The Honors College will offer colloquia next year on topics ranging from politics and bioethics to coffee and the Amish community.
Each year, the Honors College presents a collection of colloquia, and for the 2019-20 year, nine faculty members will offer seven colloquia on those topics and others.
The colloquia are a unique variety of special-interest classes presented for Honors students. Offered through fall and spring semesters, the content of these courses strives to be exploratory for the students, as well as the professors.
As many students seek out the classes that fit most closely with their major, these one-hour periods open up possibilities in a creative realm that is uncommon to the average student.
Sarah Winkler Laster, Honors College academic manager and budget director, said that the colloquia give professors the chance to teach classes on subjects they might not typically get to teach.
“Colloquia are meant to be fun, hands-on experiences,” Laster said.
Dr. Todd Womble, assistant professor of Language and Literature, has taken part in creative colloquia for four years.
“For a lot of people this can be out of their comfort zone… some students prefer to write papers and some make a collage or painting,” Womble said. “It gives me a chance to do things in the classroom that I don’t get to do otherwise… it blends hobbies and interests into an academic opportunity.”
Elizabeth Miller, sophomore English major from Allen, Texas, took Womble’s short course in the fall of 2018 and said he was her favorite part.
“He makes the class really interesting,” Miller said, “and with a subject about movies, it was really engaging.”
The colloquia change each semester. The classes are open for enrollment to Honors students of all majors with sophomore academic status and can be night courses, weekend meetings or five-week short courses.

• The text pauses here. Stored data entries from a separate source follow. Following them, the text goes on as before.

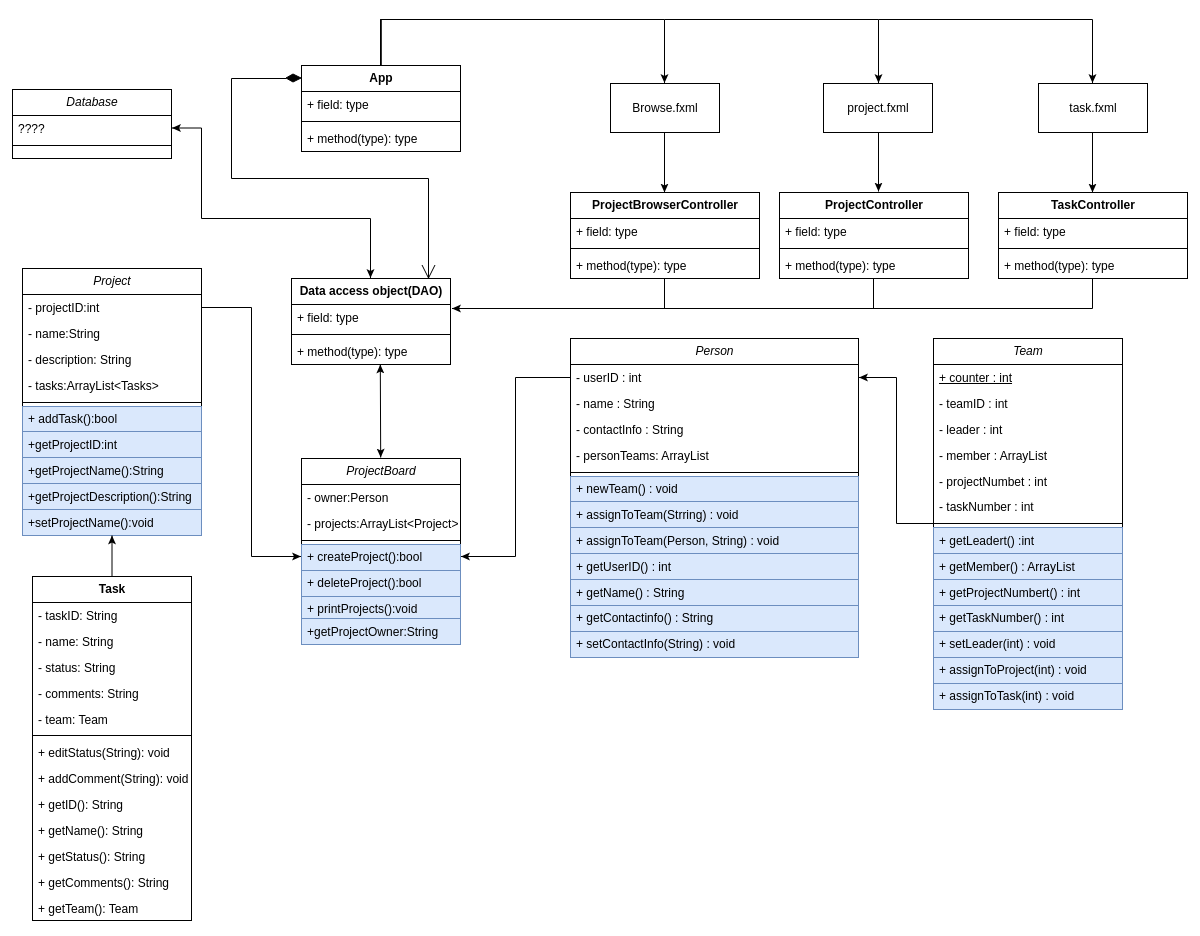
<!DOCTYPE html>
<html lang="en">
<head>
<meta charset="utf-8">
<title>Project management class diagram</title>
<style>
:root {
  --ink: #000;
  --paper: #fff;
  --method-fill: #dae8fc;
  --method-line: #6c8ebf;
  --row: 25.9px;
}
* { box-sizing: border-box; margin: 0; padding: 0; }
html, body { width: 1200px; height: 936px; overflow: hidden; background: var(--paper); }
body { font: 12px/14px "Liberation Sans", Arial, sans-serif; color: var(--ink); }
.diagram { position: relative; width: 1200px; height: 936px; overflow: hidden; }
.class, .view {
  position: absolute; left: var(--x); top: var(--y); width: var(--w); height: var(--h);
  border: 1px solid var(--ink); background: var(--paper); white-space: nowrap;
}
.class { display: flex; flex-direction: column; }
.class > * { flex: none; }
.view { display: flex; align-items: center; justify-content: center; --y: 83px; --w: 110px; --h: 50px; }
h2 {
  height: 26px; font-size: 12px; line-height: 25px; text-align: center;
  border-bottom: 1px solid var(--ink);
}
.entity h2 { font-weight: 400; font-style: italic; }
ul { list-style: none; }
li { height: var(--row); padding-left: 5px; display: flex; align-items: center; }
hr { height: 8px; border: 0; position: relative; }
hr::after { content: ""; position: absolute; left: 0; right: 0; top: 3px; height: 1px; background: var(--ink); }
.operations { margin: -1px -1px 0; }
.operations li {
  height: calc(var(--row) + 1px); margin-bottom: -1px;
  border: 1px solid var(--method-line); background: var(--method-fill);
}
.operations .raised { margin-top: -4px; }
.static { text-decoration: underline; }
.connectors { position: absolute; left: 0; top: 0; fill: none; stroke: var(--ink); stroke-width: 1; }
.solid { fill: var(--ink); }
</style>
</head>
<body>
<main class="diagram">

  <section class="class" style="--x:301px;--y:65px;--w:160px;--h:87px">
    <h2>App</h2>
    <ul><li>+ field: type</li></ul><hr><ul><li>+ method(type): type</li></ul>
  </section>

  <section class="class entity" style="--x:12px;--y:89px;--w:160px;--h:70px">
    <h2>Database</h2>
    <ul><li>????</li></ul><hr>
  </section>

  <div class="view" style="--x:610px">Browse.fxml</div>
  <div class="view" style="--x:823px">project.fxml</div>
  <div class="view" style="--x:1038px">task.fxml</div>

  <section class="class" style="--x:570px;--y:192px;--w:190px;--h:87px">
    <h2>ProjectBrowserController</h2>
    <ul><li>+ field: type</li></ul><hr><ul><li>+ method(type): type</li></ul>
  </section>

  <section class="class" style="--x:779px;--y:192px;--w:190px;--h:87px">
    <h2>ProjectController</h2>
    <ul><li>+ field: type</li></ul><hr><ul><li>+ method(type): type</li></ul>
  </section>

  <section class="class" style="--x:998px;--y:192px;--w:190px;--h:87px">
    <h2>TaskController</h2>
    <ul><li>+ field: type</li></ul><hr><ul><li>+ method(type): type</li></ul>
  </section>

  <section class="class" style="--x:291px;--y:278px;--w:160px;--h:87px">
    <h2>Data access object(DAO)</h2>
    <ul><li>+ field: type</li></ul><hr><ul><li>+ method(type): type</li></ul>
  </section>

  <section class="class entity" style="--x:22px;--y:268px;--w:180px;--h:268px">
    <h2>Project</h2>
    <ul>
      <li>- projectID:int</li>
      <li>- name:String</li>
      <li>- description: String</li>
      <li>- tasks:ArrayList&lt;Tasks&gt;</li>
    </ul>
    <hr>
    <ul class="operations">
      <li>+ addTask():bool</li>
      <li>+getProjectID:int</li>
      <li>+getProjectName():String</li>
      <li>+getProjectDescription():String</li>
      <li>+setProjectName():void</li>
    </ul>
  </section>

  <section class="class" style="--x:32px;--y:576px;--w:160px;--h:345px">
    <h2>Task</h2>
    <ul>
      <li>- taskID: String</li>
      <li>- name: String</li>
      <li>- status: String</li>
      <li>- comments: String</li>
      <li>- team: Team</li>
    </ul>
    <hr>
    <ul>
      <li>+ editStatus(String): void</li>
      <li>+ addComment(String): void</li>
      <li>+ getID(): String</li>
      <li>+ getName(): String</li>
      <li>+ getStatus(): String</li>
      <li>+ getComments(): String</li>
      <li>+ getTeam(): Team</li>
    </ul>
  </section>

  <section class="class entity" style="--x:301px;--y:458px;--w:160px;--h:170px">
    <h2>ProjectBoard</h2>
    <ul>
      <li>- owner:Person</li>
      <li>- projects:ArrayList&lt;Project&gt;</li>
    </ul>
    <hr>
    <ul class="operations">
      <li>+ createProject():bool</li>
      <li>+ deleteProject():bool</li>
      <li>+ printProjects():void</li>
      <li class="raised">+getProjectOwner:String</li>
    </ul>
  </section>

  <section class="class entity" style="--x:570px;--y:338px;--w:289px;--h:319px">
    <h2>Person</h2>
    <ul>
      <li>- userID : int</li>
      <li>- name : String</li>
      <li>- contactInfo : String</li>
      <li>- personTeams: ArrayList</li>
    </ul>
    <hr>
    <ul class="operations">
      <li>+ newTeam() : void</li>
      <li>+ assignToTeam(Strring) : void</li>
      <li>+ assignToTeam(Person, String) : void</li>
      <li>+ getUserID() : int</li>
      <li>+ getName() : String</li>
      <li>+ getContactinfo() : String</li>
      <li>+ setContactInfo(String) : void</li>
    </ul>
  </section>

  <section class="class entity" style="--x:933px;--y:338px;--w:190px;--h:371px">
    <h2>Team</h2>
    <ul>
      <li><span class="static">+ counter : int</span></li>
      <li>- teamID : int</li>
      <li>- leader : int</li>
      <li>- member : ArrayList</li>
      <li>- projectNumbet : int</li>
      <li>- taskNumber : int</li>
    </ul>
    <hr>
    <ul class="operations">
      <li>+ getLeadert() :int</li>
      <li>+ getMember() : ArrayList</li>
      <li>+ getProjectNumbert() : int</li>
      <li>+ getTaskNumber() : int</li>
      <li>+ setLeader(int) : void</li>
      <li>+ assignToProject(int) : void</li>
      <li>+ assignToTask(int) : void</li>
    </ul>
  </section>

  <svg class="connectors" width="1200" height="936" viewBox="0 0 1200 936" aria-hidden="true">
    <defs>
      <marker id="arrow" markerWidth="10" markerHeight="10" refX="9" refY="5" orient="auto-start-reverse" markerUnits="userSpaceOnUse">
        <path class="solid" stroke="none" d="M9 5 L0 1 L2 5 L0 9 Z"/>
      </marker>
    </defs>

    <g id="app-to-views" marker-end="url(#arrow)">
      <polyline points="380.5,65 380.5,19.5 664.5,19.5 664.5,83"/>
      <polyline points="664.5,19.5 878.5,19.5 878.5,83"/>
      <polyline points="878.5,19.5 1092.5,19.5 1092.5,83"/>
    </g>
    <line x1="381" y1="65" x2="381" y2="19" stroke-width="1.6"/>

    <g id="views-to-controllers" marker-end="url(#arrow)">
      <path d="M664.5 133 V192.5"/>
      <path d="M878.5 133 V191.5"/>
      <path d="M1092.5 133 V192.5"/>
    </g>

    <g id="controllers-to-dao">
      <polyline points="1092.5,279 1092.5,308.5 452,308.5" marker-end="url(#arrow)"/>
      <path d="M664.5 279 V308.5 M873.5 279 V308.5"/>
    </g>

    <g id="app-owns-dao">
      <polyline points="286,78.5 231.5,78.5 231.5,178.5 428.5,178.5 428.5,278"/>
      <polygon class="solid" points="301,78 293,82 286,78 293,74"/>
      <polyline points="422,265 428.5,278 435,265"/>
    </g>

    <g id="two-way-links" marker-start="url(#arrow)" marker-end="url(#arrow)">
      <polyline points="172,128 201.5,128 201.5,218.5 370.5,218.5 370.5,278"/>
      <polyline points="380.3,364.5 380.7,457.5"/>
    </g>

    <g id="entity-links" marker-end="url(#arrow)">
      <polyline points="202,307.5 251.5,307.5 251.5,556.5 301,556.5"/>
      <polyline points="570,377.5 515.5,377.5 515.5,556.5 461,556.5"/>
      <polyline points="933,523.5 896.5,523.5 896.5,377.5 859,377.5"/>
      <polyline points="112,576 112,535.5"/>
    </g>
  </svg>
</main>
</body>
</html>
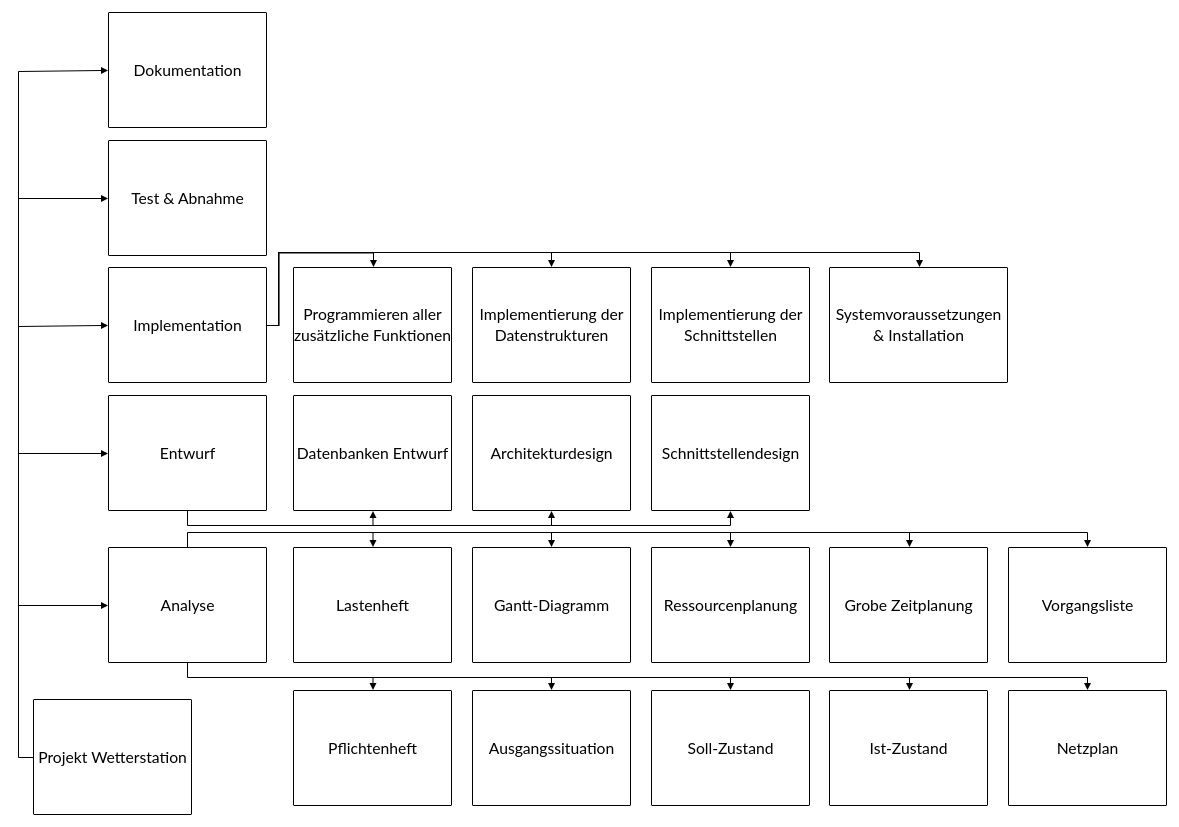
<!DOCTYPE html>
<html lang="de">
<head>
<meta charset="utf-8">
<title>Projektstrukturplan Wetterstation</title>
<style>
:root { --paper: #fff; --ink: #000; --node-w: 159px; --node-h: 116px; }
* { box-sizing: border-box; }
html, body { margin: 0; background: var(--paper); overflow: hidden; }
.diagram {
  position: relative; width: 1179px; height: 827px; overflow: hidden;
  background: var(--paper); color: var(--ink);
  font: 15.7px/21px Lato, Carlito, sans-serif;
}
.connectors { position: absolute; left: 0; top: 0; }
.connectors .line { fill: none; stroke: var(--ink); stroke-width: 1; }
.connectors .trunk { stroke-width: 1.6; }
.node {
  position: absolute; left: var(--x); top: var(--y);
  width: var(--node-w); height: var(--node-h);
  display: flex; align-items: center; justify-content: center;
  border: 1px solid var(--ink); border-radius: 1px; background: var(--paper);
  text-align: center; white-space: nowrap;
}
.node.wide { width: 179px; }
.phase { --x: 108px; }
.col-1 { --x: 293px; }
.col-2 { --x: 472px; }
.col-3 { --x: 651px; }
.col-4 { --x: 829px; }
.col-5 { --x: 1008px; }
.row-documentation { --y: 12px; }
.row-test { --y: 140px; }
.row-implementation { --y: 267px; }
.row-design { --y: 395px; }
.row-analysis { --y: 547px; }
.row-results { --y: 690px; }
.root { --x: 33px; --y: 699px; }
</style>
</head>
<body>
<main class="diagram">
  <div class="node root">Projekt Wetterstation</div>

  <div class="node phase row-documentation">Dokumentation</div>
  <div class="node phase row-test">Test &amp; Abnahme</div>

  <div class="node phase row-implementation">Implementation</div>
  <div class="node col-1 row-implementation">Programmieren aller<br>zusätzliche Funktionen</div>
  <div class="node col-2 row-implementation">Implementierung der<br>Datenstrukturen</div>
  <div class="node col-3 row-implementation">Implementierung der<br>Schnittstellen</div>
  <div class="node wide col-4 row-implementation">Systemvoraussetzungen<br>&amp; Installation</div>

  <div class="node phase row-design">Entwurf</div>
  <div class="node col-1 row-design">Datenbanken Entwurf</div>
  <div class="node col-2 row-design">Architekturdesign</div>
  <div class="node col-3 row-design">Schnittstellendesign</div>

  <div class="node phase row-analysis">Analyse</div>
  <div class="node col-1 row-analysis">Lastenheft</div>
  <div class="node col-2 row-analysis">Gantt-Diagramm</div>
  <div class="node col-3 row-analysis">Ressourcenplanung</div>
  <div class="node col-4 row-analysis">Grobe Zeitplanung</div>
  <div class="node col-5 row-analysis">Vorgangsliste</div>

  <div class="node col-1 row-results">Pflichtenheft</div>
  <div class="node col-2 row-results">Ausgangssituation</div>
  <div class="node col-3 row-results">Soll-Zustand</div>
  <div class="node col-4 row-results">Ist-Zustand</div>
  <div class="node col-5 row-results">Netzplan</div>

  <svg class="connectors" width="1179" height="827" viewBox="0 0 1179 827" aria-hidden="true">
    <defs>
      <path id="arrow-right" d="M0 0L-7 -3.5V3.5Z"/>
      <path id="arrow-down" d="M0 0L-3.5 -7H3.5Z"/>
      <path id="arrow-up" d="M0 0L-3.5 7H3.5Z"/>
    </defs>

    <g id="project-to-phases">
      <path class="line" d="M33 757.5H18.5V71.5L102 70.5M18.5 198.5H102M18.5 326.5L102 325.5M18.5 453.5H102M18.5 605.5H102"/>
      <use href="#arrow-right" x="108" y="70.5"/>
      <use href="#arrow-right" x="108" y="198.5"/>
      <use href="#arrow-right" x="108" y="325.5"/>
      <use href="#arrow-right" x="108" y="453.5"/>
      <use href="#arrow-right" x="108" y="605.5"/>
    </g>

    <g id="implementation-tasks">
      <path class="line" d="M267 325.5H279M374 252.5H919.5V261M373.5 252.5V261M551.5 252.5V261M730.5 252.5V261"/>
      <path class="line trunk" d="M278.8 326V252.8H374"/>
      <use href="#arrow-down" x="373.5" y="267"/>
      <use href="#arrow-down" x="551.5" y="267"/>
      <use href="#arrow-down" x="730.5" y="267"/>
      <use href="#arrow-down" x="919.5" y="267"/>
    </g>

    <g id="design-tasks">
      <path class="line" d="M187.5 511V525.5H730.5V517M373 525.5V517M551.5 525.5V517"/>
      <use href="#arrow-up" x="373" y="511"/>
      <use href="#arrow-up" x="551.5" y="511"/>
      <use href="#arrow-up" x="730.5" y="511"/>
    </g>

    <g id="analysis-tasks">
      <path class="line" d="M187.5 547V532.5H1087.5V541M373 532.5V541M551.5 532.5V541M730.5 532.5V541M909.5 532.5V541"/>
      <use href="#arrow-down" x="373" y="547"/>
      <use href="#arrow-down" x="551.5" y="547"/>
      <use href="#arrow-down" x="730.5" y="547"/>
      <use href="#arrow-down" x="909.5" y="547"/>
      <use href="#arrow-down" x="1087.5" y="547"/>
    </g>

    <g id="analysis-results">
      <path class="line" d="M187.5 663V677.5H1087.5V684M373 677.5V684M551.5 677.5V684M730.5 677.5V684M909.5 677.5V684"/>
      <use href="#arrow-down" x="373" y="690"/>
      <use href="#arrow-down" x="551.5" y="690"/>
      <use href="#arrow-down" x="730.5" y="690"/>
      <use href="#arrow-down" x="909.5" y="690"/>
      <use href="#arrow-down" x="1087.5" y="690"/>
    </g>
  </svg>
</main>
</body>
</html>
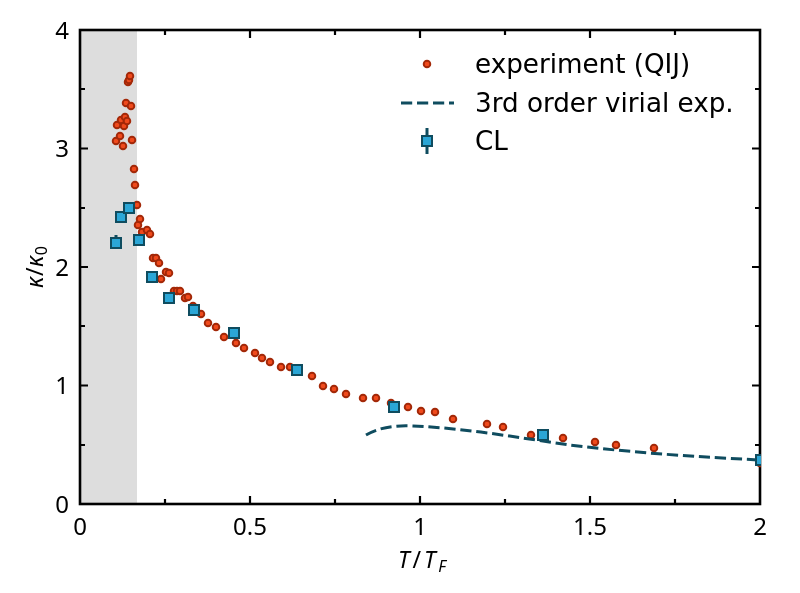
<!DOCTYPE html>
<html lang="en">
<head>
<meta charset="utf-8">
<title>Compressibility against temperature</title>
<style>
:root {
  --paper: #ffffff;
  --ink: #000000;
  --band: #dddddd;
  --dot: #f04a1c;
  --dot-edge: #a32808;
  --square: #2ba6d6;
  --deep: #0f4c5f;
}
* { box-sizing: border-box; }
html, body { margin: 0; overflow: hidden; background: var(--paper); }
.figure { position: relative; width: 800px; height: 593px; margin: 0; overflow: hidden; background: var(--paper); color: var(--ink); }
.chart { position: absolute; left: 0; top: 0; display: block; }
.frame { fill: none; stroke: var(--ink); stroke-width: 2.6; }
.tick { fill: none; stroke: var(--ink); stroke-width: 2.2; }
.band { fill: var(--band); }
.dot { fill: var(--dot); stroke: var(--dot-edge); stroke-width: 1.9; }
.square { fill: var(--square); stroke: var(--deep); stroke-width: 2; }
.error-bar { stroke: var(--deep); stroke-width: 3; }
.virial { fill: none; stroke: var(--deep); stroke-width: 3; stroke-dasharray: 11.2 4.8; }
.series { fill: none; stroke: none; }
.experiment { marker: url(#dot); }
.cl { marker: url(#square); }
.axis-text { font: 24px "Noto Sans", "Open Sans", sans-serif; fill: var(--ink); }
.x-values { text-anchor: middle; }
.y-values { text-anchor: end; }
.axis-title { font-size: 23px; font-style: italic; text-anchor: middle; }
.sub { font-size: 16px; }
.upright { font-style: normal; }
.legend { position: absolute; left: 400px; top: 45px; margin: 0; padding: 0; list-style: none; display: grid; grid-auto-rows: 38.6px; font: 26.2px/38px "DejaVu Sans", sans-serif; white-space: nowrap; }
.legend li { display: grid; grid-template-columns: 54px auto; column-gap: 21px; align-items: center; }
.legend svg { display: block; }
</style>
</head>
<body>
<figure class="figure">
  <svg class="chart" width="800" height="593" viewBox="0 0 800 593" role="img" aria-label="Compressibility ratio falling as temperature rises">
    <defs>
      <marker id="dot" markerUnits="userSpaceOnUse" markerWidth="12" markerHeight="12" viewBox="-6 -6 12 12">
        <circle class="dot" r="3.3"/>
      </marker>
      <marker id="square" markerUnits="userSpaceOnUse" markerWidth="16" markerHeight="16" viewBox="-8 -8 16 16">
        <rect class="square" x="-5" y="-5" width="10" height="10"/>
      </marker>
      <clipPath id="plot-area"><rect x="80" y="30" width="681" height="474"/></clipPath>
    </defs>

    <rect class="band" x="80" y="30" width="57" height="474"/>

    <g class="tick">
      <path d="M250 504v-8M420 504v-8M590 504v-8M250 30v8M420 30v8M590 30v8"/>
      <path d="M80 385.5h8M80 267h8M80 148.5h8M760 385.5h-8M760 267h-8M760 148.5h-8"/>
      <path d="M165 504v-5M335 504v-5M505 504v-5M675 504v-5M165 30v5M335 30v5M505 30v5M675 30v5"/>
      <path d="M80 445h5M80 326h5M80 208h5M80 89h5M760 445h-5M760 326h-5M760 208h-5M760 89h-5"/>
    </g>
    <rect class="frame" x="80" y="30" width="680" height="474"/>

    <g clip-path="url(#plot-area)">
      <polyline class="series experiment" points="116,141 117,125 120,136 121,120 123,146 124,126 125,117 126,103 127,121 128,82 129,80 130,76 131,106 132,140 134,169 135,185 137,205 138,225 140,219 142,232 147,230 150,234 153,258 156,258 159,263 161,279 166,272 169,273 174,291 177,291 180,291 185,298 188,297 193,306 201,314 208,323 216,327 224,337 236,343 244,348 255,353 262,358 270,362 281,367 290,367 312,376 323,386 334,389 346,394 363,398 376,398 391,403 408,407 421,411 435,412 453,419 487,424 503,427 531,435 563,438 595,442 616,445 654,448 760,463"/>
      <path class="virial" d="M366 435C378 428 393 425 413 426C465 428 520 438 570 445C635 453 700 457 760 460"/>
      <path class="error-bar" d="M116 235v14"/>
      <polyline class="series cl" points="116,243 121,217 129,208 139,240 152,277 169,298 194,310 234,333 297,370 394,407 543,435 761,460"/>
    </g>

    <g class="axis-text x-values">
      <text x="80" y="535">0</text>
      <text x="250" y="535">0.5</text>
      <text x="420" y="535">1</text>
      <text x="590" y="535">1.5</text>
      <text x="760" y="535">2</text>
    </g>
    <g class="axis-text y-values">
      <text x="69" y="513">0</text>
      <text x="69" y="394">1</text>
      <text x="69" y="276">2</text>
      <text x="69" y="157">3</text>
      <text x="69" y="39">4</text>
    </g>
    <text class="axis-text axis-title" x="422" y="568" textLength="48">T<tspan class="upright">/</tspan>T<tspan class="sub" dy="4">F</tspan></text>
    <text class="axis-text axis-title" transform="translate(43 267) rotate(-90)" textLength="42">κ<tspan class="upright">/</tspan>κ<tspan class="sub upright" dy="4">0</tspan></text>
  </svg>

  <ul class="legend">
    <li>
      <svg width="54" height="38" viewBox="0 0 54 38" aria-hidden="true"><circle class="dot" cx="27" cy="19" r="3.3"/></svg>
      <span>experiment (QIJ)</span>
    </li>
    <li>
      <svg width="54" height="38" viewBox="0 0 54 38" aria-hidden="true"><path class="virial" d="M1 19h53"/></svg>
      <span>3rd order virial exp.</span>
    </li>
    <li>
      <svg width="54" height="38" viewBox="0 0 54 38" aria-hidden="true"><path class="error-bar" d="M27 6v26"/><rect class="square" x="22" y="14" width="10" height="10"/></svg>
      <span>CL</span>
    </li>
  </ul>
</figure>
</body>
</html>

During fall of 2019, Dr. Womble and 8 other Honors college professors will be offering the following:
- “Bon Appetite: Savoring Poetry & Good Cooking” (Dr. Steven Moore)
- “Coffee: The Good, the Starbucks, and the Folgers” (Dr. Ryan Feerer and Dr. Tim Kennedy)
- “Dilemmas of the Human Condition: Bioethical Issues in Perspective” (Dr. Daniel Morrison)
- “Food Writing in Oxford” (Dr. Shelly Sanders -offered exclusively to students studying in Oxford fall 2019)
- “Politics on Campus” (Dr. Chris Riley)
- “The Book Was Better: Considering Literary Adaptation” (Dr. Todd Womble)
- “The Simple Life: Exploring an Ohio Amish Community” (Dr. Heidi Morris and Dr. Jason Morris)